[What to produce]
In the data below, which lines hold "typing"? Copy every one.

[Stored entries]
* * * * * * *

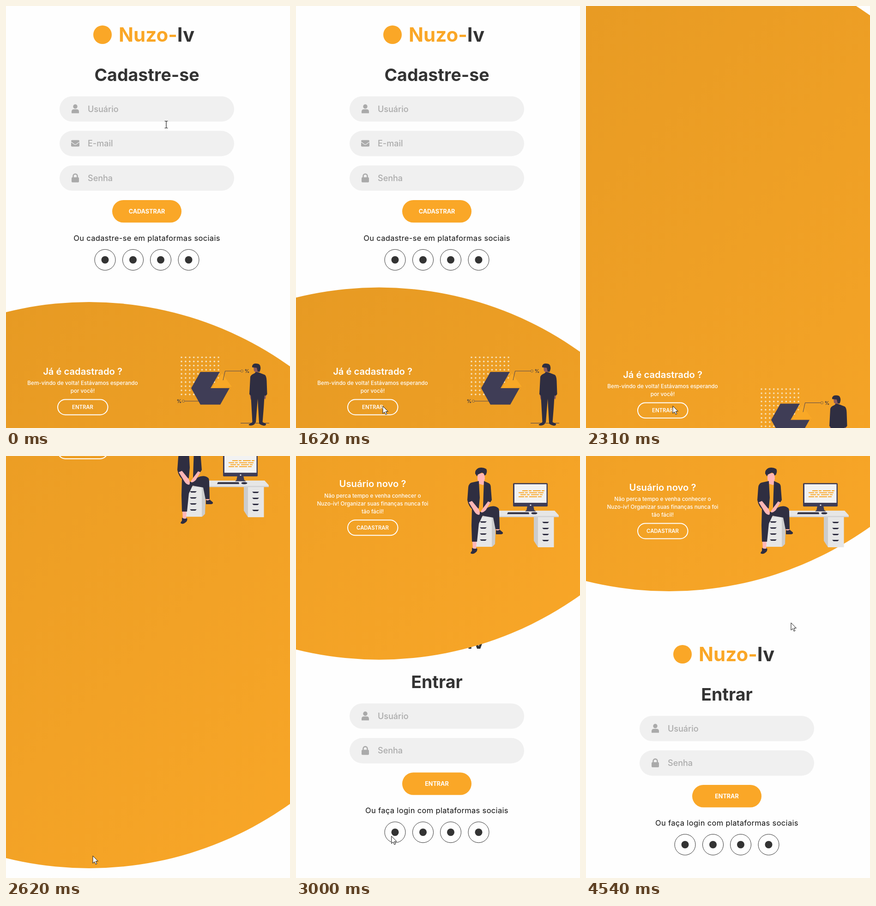
These frames come from a looping animation (615 px wide and 911 px high, 4.69 s). An HTML page:

```html
<!DOCTYPE html>
<html lang="pt-BR">
<head>
<meta charset="utf-8">
<title>Cadastro</title>
<style>
  html, body { margin: 0; width: 100%; height: 100%; overflow: hidden; background: #fefefe; }
  svg { display: block; width: 615px; height: 911px; font-family: Inter, "Open Sans", sans-serif; font-optical-sizing: none; }
  .brand { font-size: 42px; font-weight: 700; fill: #faa727; }
  .title { font-size: 37.5px; font-weight: 700; fill: #333; text-anchor: middle; }
  .hint { font-size: 18px; font-weight: 500; fill: #aaa; }
  .cta { font-size: 12.6px; font-weight: 700; fill: #fff; text-anchor: middle; }
  .note { font-size: 16.5px; letter-spacing: .02em; fill: #111; text-anchor: middle; }
  .panel { fill: #fff; text-anchor: middle; font-size: 11.7px; font-weight: 500; }
  .panel .head { font-size: 20.2px; font-weight: 600; }
  .panel .btn { font-size: 11.3px; font-weight: 600; }
  .pct { font-size: 10.5px; font-weight: 600; fill: #2f2e41; text-anchor: middle; }
</style>
</head>
<body>
<svg id="stage" viewBox="0 0 615 911" xmlns="http://www.w3.org/2000/svg"></svg>
<script>
const DARK = '#2f2e41', SLATE = '#3f3d56', GOLD = '#faa727', SKIN = '#ffb6b6';

const range = n => [...Array(n).keys()];
const text = (cls, x, y, s) => `<text class="${cls}" x="${x}" y="${y}">${s}</text>`;
const path = (d, fill) => `<path d="${d}" fill="${fill}"/>`;
const line = (d, color, w = 1) => `<path d="${d}" fill="none" stroke="${color}" stroke-width="${w}"/>`;
const dot = (x, y, r, fill) => `<circle cx="${x}" cy="${y}" r="${r}" fill="${fill}"/>`;
const rect = (x, y, w, h, fill, r = 0) =>
  `<rect x="${x}" y="${y}" width="${w}" height="${h}" rx="${r}" fill="${fill}"/>`;

// Icons are centred on the origin
const icons = {
  user: dot(0, -5, 4.7, '#aaa') + path('M-8 9V6Q-8 1-3 1H3Q8 1 8 6V9Q8 9.5 7 9.5H-7Q-8 9.5-8 9Z', '#aaa'),
  mail: rect(-9, -7, 18, 14, '#aaa', 2) + line('M-9.5-3.5L-2 2Q0 3.4 2 2L9.5-3.5', '#f0f0f0', 1.2),
  lock: rect(-8, -1.5, 16, 11, '#aaa', 2) + line('M-4.5-1V-4A4.5 4.5 0 0 1 4.5-4V-1', '#aaa', 2.6)
};

function field([icon, label], y) {
  return rect(116, y, 378, 54.6, '#f0f0f0', 27.3) +
    `<g transform="translate(150 ${y + 27})">${icons[icon]}</g>` + text('hint', 177, y + 33.6, label);
}

function form(id, top, title, fields, action, note) {
  const pitch = 74.6, first = top + 195, y = Math.round(first + pitch * fields.length);
  return `<g id="${id}">` + dot(209, top + 62, 20, GOLD) +
    text('brand', 244, top + 77, 'Nuzo-<tspan fill="#333">Iv</tspan>') +
    text('title', 305, top + 162, title) +
    fields.map((f, i) => field(f, first + i * pitch)).join('') +
    rect(230, y, 150, 48.5, GOLD, 24.25) + text('cta', 305, y + 29, action) +
    text('note', 305, y + 88, note) +
    [214.5, 275, 335, 395.5].map(x =>
      `<circle cx="${x}" cy="${y + 129}" r="22.5" fill="none" stroke="#333"/>` +
      dot(x, y + 129, 8, '#333')).join('') + '</g>';
}

function panel(id, top, head, lines, action) {
  const y = top + 17 * lines.length;
  return `<g id="${id}" class="panel">` + text('head', 166, top, head) +
    lines.map((s, i) => text('', 166, top + 22.5 + 17 * i, s)).join('') +
    `<rect x="112" y="${y + 20}" width="108.5" height="33" rx="16.5" fill="none" stroke="#fff" stroke-width="2"/>` +
    text('btn', 166, y + 40.3, action) + '</g>';
}

function chartArt() {
  const dots = range(100).map(i =>
    dot(380 + i % 10 * 8.9, 758.5 + Math.floor(i / 10) * 8.9, 1.8, '#f7e0b6')).join('');
  return '<g id="chart">' + dots +
    path('M421 790H463L443 825H484L464 860.5H421L401 825Z', SLATE) +
    path('M468 793L489 822L446 824.5Z', '#f9a826') +
    line('M470 808L474.5 788H508M387 853H417', SLATE, .9) +
    line('M508.3 788a2.6 2.6 0 1 0 5.2 0a2.6 2.6 0 1 0-5.2 0M381.5 853a2.6 2.6 0 1 0 5.2 0a2.6 2.6 0 1 0-5.2 0', '#7a6144', .9) +
    text('pct', 522, 792, '%') + text('pct', 375, 857, '%') +
    line('M508 900.5H570', SLATE) +
    path('M536 780H546V789L548 794H540L540 790L537 788Z', '#8c5b5f') +
    path('M533 777Q535 771 543 772Q550 772 551 779Q552 784 549 790L545 789L543 781L533 780Z', DARK) +
    path('M528 839H533L534 847L530 850ZM556 839H563L562 849L558 847Z', '#8c5b5f') +
    path('M530 836H560L558 868L555.5 899H548L545 848L541 899H533.5Z', DARK) +
    path('M541 790L547 791L560 796Q564 798 564.5 809L565.5 838L563 841H530L527 838L529 801Q530 796 538 793Z', DARK) +
    path('M534 898H540.5L538 903Q533 907 526 905Q525 903 528 902ZM548 898H555L563 902Q564 906 558 906Q550 904 548 901Z', DARK) +
    '</g>';
}

function drawers(x, lip) {
  return range(4).map(i => path(`M${x} ${lip + 13 * i}h15l-3 3h-9Z`, DARK)).join('');
}

function deskArt() {
  const code = [[490, 75], [482, 79.3], [486, 83.6], [482, 87.9]].map(([x, y], i) =>
    `<path d="M${x} ${y}H${538 - i * 2}" stroke="${GOLD}" stroke-width="2" stroke-dasharray="12 2 6 3 17 2"/>`).join('');
  return '<g id="desk">' +
    path('M397 131H433L431 190L425 196H390Z', '#ccc') + rect(390, 131, 34, 65, '#e6e6e6') +
    path('M515 131H558V197H524L515 183Z', '#ccc') + rect(524, 131, 34.5, 66, '#e6e6e6') +
    drawers(398, 141) + drawers(533, 142) +
    path('M404 118H560L569 128V132H404Z', '#e6e6e6') + rect(404, 129.5, 165, 2.5, '#d2d2d4') +
    path('M501 108H514L516 117L520 119.5H496L499 117Z', SLATE) +
    rect(470, 58.5, 75, 50.5, SLATE, 2) + rect(473, 61, 69.5, 40, '#f2f2f2') + dot(508, 106, 1.6, '#f2f2f2') +
    code + path('M459 121.5H504L505 125.5H457Z', DARK) +
    `<ellipse cx="516" cy="123.5" rx="6.5" ry="2.3" fill="${DARK}"/>` +
    // seated person
    path('M393 38L408 37L409 49Q406 58 408 62L394 64Q396 56 393 51Z', SKIN) +
    path('M396 60L403 62L406 72V110L397 114L395 70Z', GOLD) +
    path('M382 184H391L390 201H383Z', SKIN) + path('M433 152H440L441 163H434Z', SKIN) +
    path('M381 113L400 121Q420 105 432 109Q440 111 440 119L441 158H432L427 133L404 129L396 146L392 185H381L380 150Z', DARK) +
    path('M396 54L382 57Q374 58 373 68L371 95Q374 110 384 117L392 117L396 112L398 90Z', DARK) +
    path('M407 54L418 59Q422 61 422 70L424 95L412 114L405 112L406 80Z', DARK) +
    path('M374 100L381 97L395 114Q400 121 397 127Q391 127 387 121Z', SKIN) +
    path('M416 98L421 100L411 117Q402 125 400 120L406 111Z', SKIN) +
    path('M388 38Q387 30 395 26Q404 23 412 28Q415 33 411 41L408 42Q407 36 402 36L394 40L392 44Z', DARK) +
    path('M381 198Q386 202 392 199Q394 205 388 209Q383 213 378 210Q378 207 381 205Z', DARK) +
    path('M433 160Q438 162 441 159L448 165Q449 169 443 169H433Z', DARK) + '</g>';
}

const stage = document.getElementById('stage');
stage.innerHTML =
  '<defs><linearGradient id="sun" x1="0" y1="0" x2="1" y2="1">' +
  '<stop stop-color="#e29722"/><stop offset="1" stop-color="#fba828"/></linearGradient></defs>' +
  form('signIn', 366, 'Entrar', [['user', 'Usuário'], ['lock', 'Senha']],
    'ENTRAR', 'Ou faça login com plataformas sociais') +
  form('signUp', 0, 'Cadastre-se', [['user', 'Usuário'], ['mail', 'E-mail'], ['lock', 'Senha']],
    'CADASTRAR', 'Ou cadastre-se em plataformas sociais') +
  '<circle id="disc" cx="180" r="750" fill="url(#sun)"/>' +
  panel('back', 795.5, 'Já é cadastrado ?',
    ['Bem-vindo de volta! Estávamos esperando', 'por você!'], 'ENTRAR') + chartArt() +
  panel('fresh', 74.5, 'Usuário novo ?',
    ['Não perca tempo e venha conhecer o', 'Nuzo-iv! Organizar suas finanças nunca foi', 'tão fácil!'], 'CADASTRAR') + deskArt() +
  '<path id="arrow" d="M0 0V16L3.7 12.6L6.3 18.3L8.8 17.2L6.3 11.6H11.3Z" fill="#fff" stroke="#111"/>' +
  '<path id="beam" d="M-3.5-7.5H-1L0-6.5L1-7.5H3.5M0-6.5V6.5M-3.5 7.5H-1L0 6.5L1 7.5H3.5" fill="none" stroke="#222" stroke-width="1.2"/>';

const el = {};
for (const node of stage.querySelectorAll('[id]')) el[node.id] = node;

const LOOP = 4690, TICK = 77, CLICK = 1420;
const clamp = x => Math.min(1, Math.max(0, x));

// cubic-bezier(.42, 0, .58, 1)
function easeInOut(x) {
  let lo = 0, hi = 1;
  for (let i = 0; i < 24; i++) {
    const s = (lo + hi) / 2, r = 1 - s;
    if (1.26 * s * r * r + 1.74 * s * s * r + s * s * s < x) lo = s; else hi = s;
  }
  return lo * lo * (3 - 2 * lo);
}
const progress = (t, delay, span) => easeInOut(clamp((t - CLICK - delay) / span));

// time, x, y
const route = [
  [0, 347, 256], [150, 347, 256], [460, 417, 284], [1070, 200, 857], [1300, 188, 864],
  [2920, 188, 863], [3310, 276, 664], [3950, 444, 360], [LOOP, 444, 360]
];
function pointer(t) {
  const i = route.findIndex(k => k[0] > t), a = route[i - 1], b = route[i];
  const f = (t - a[0]) / (b[0] - a[0]);
  return [a[1] + (b[1] - a[1]) * f, a[2] + (b[2] - a[2]) * f];
}

const shift = (node, y, x = 0) => node.setAttribute('transform', `translate(${x} ${y.toFixed(2)})`);

function draw(t) {
  el.disc.setAttribute('cy', 1389 - 1847 * progress(t, 15, 1955));
  const image = progress(t, 596, 888), copy = progress(t, 793, 888);
  shift(el.chart, 300 * image);
  shift(el.desk, -300 * (1 - image));
  shift(el.back, 300 * copy);
  shift(el.fresh, -300 * (1 - copy));

  const slide = progress(t, 793, 987), fade = progress(t, 691, 197);
  shift(el.signUp, 329 * slide);
  shift(el.signIn, -329 * (1 - slide));
  el.signUp.setAttribute('opacity', 1 - fade);
  el.signIn.setAttribute('opacity', fade);

  const [x, y] = pointer(t), typing = t < 600 || (t > 3200 && t < 3530);
  shift(el.arrow, y, x);
  shift(el.beam, y, x);
  el.arrow.setAttribute('visibility', typing ? 'hidden' : 'visible');
  el.beam.setAttribute('visibility', typing ? 'visible' : 'hidden');
}

const start = performance.now();
function frame() {
  const t = (performance.now() - start) % LOOP;
  draw(Math.min(Math.floor((t + 10) / TICK) * TICK, LOOP - 1));
  requestAnimationFrame(frame);
}
frame();
</script>
</body>
</html>
```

* * * * * * *

[Answer for this exercise]
  const [x, y] = pointer(t), typing = t < 600 || (t > 3200 && t < 3530);
  el.arrow.setAttribute('visibility', typing ? 'hidden' : 'visible');
  el.beam.setAttribute('visibility', typing ? 'visible' : 'hidden');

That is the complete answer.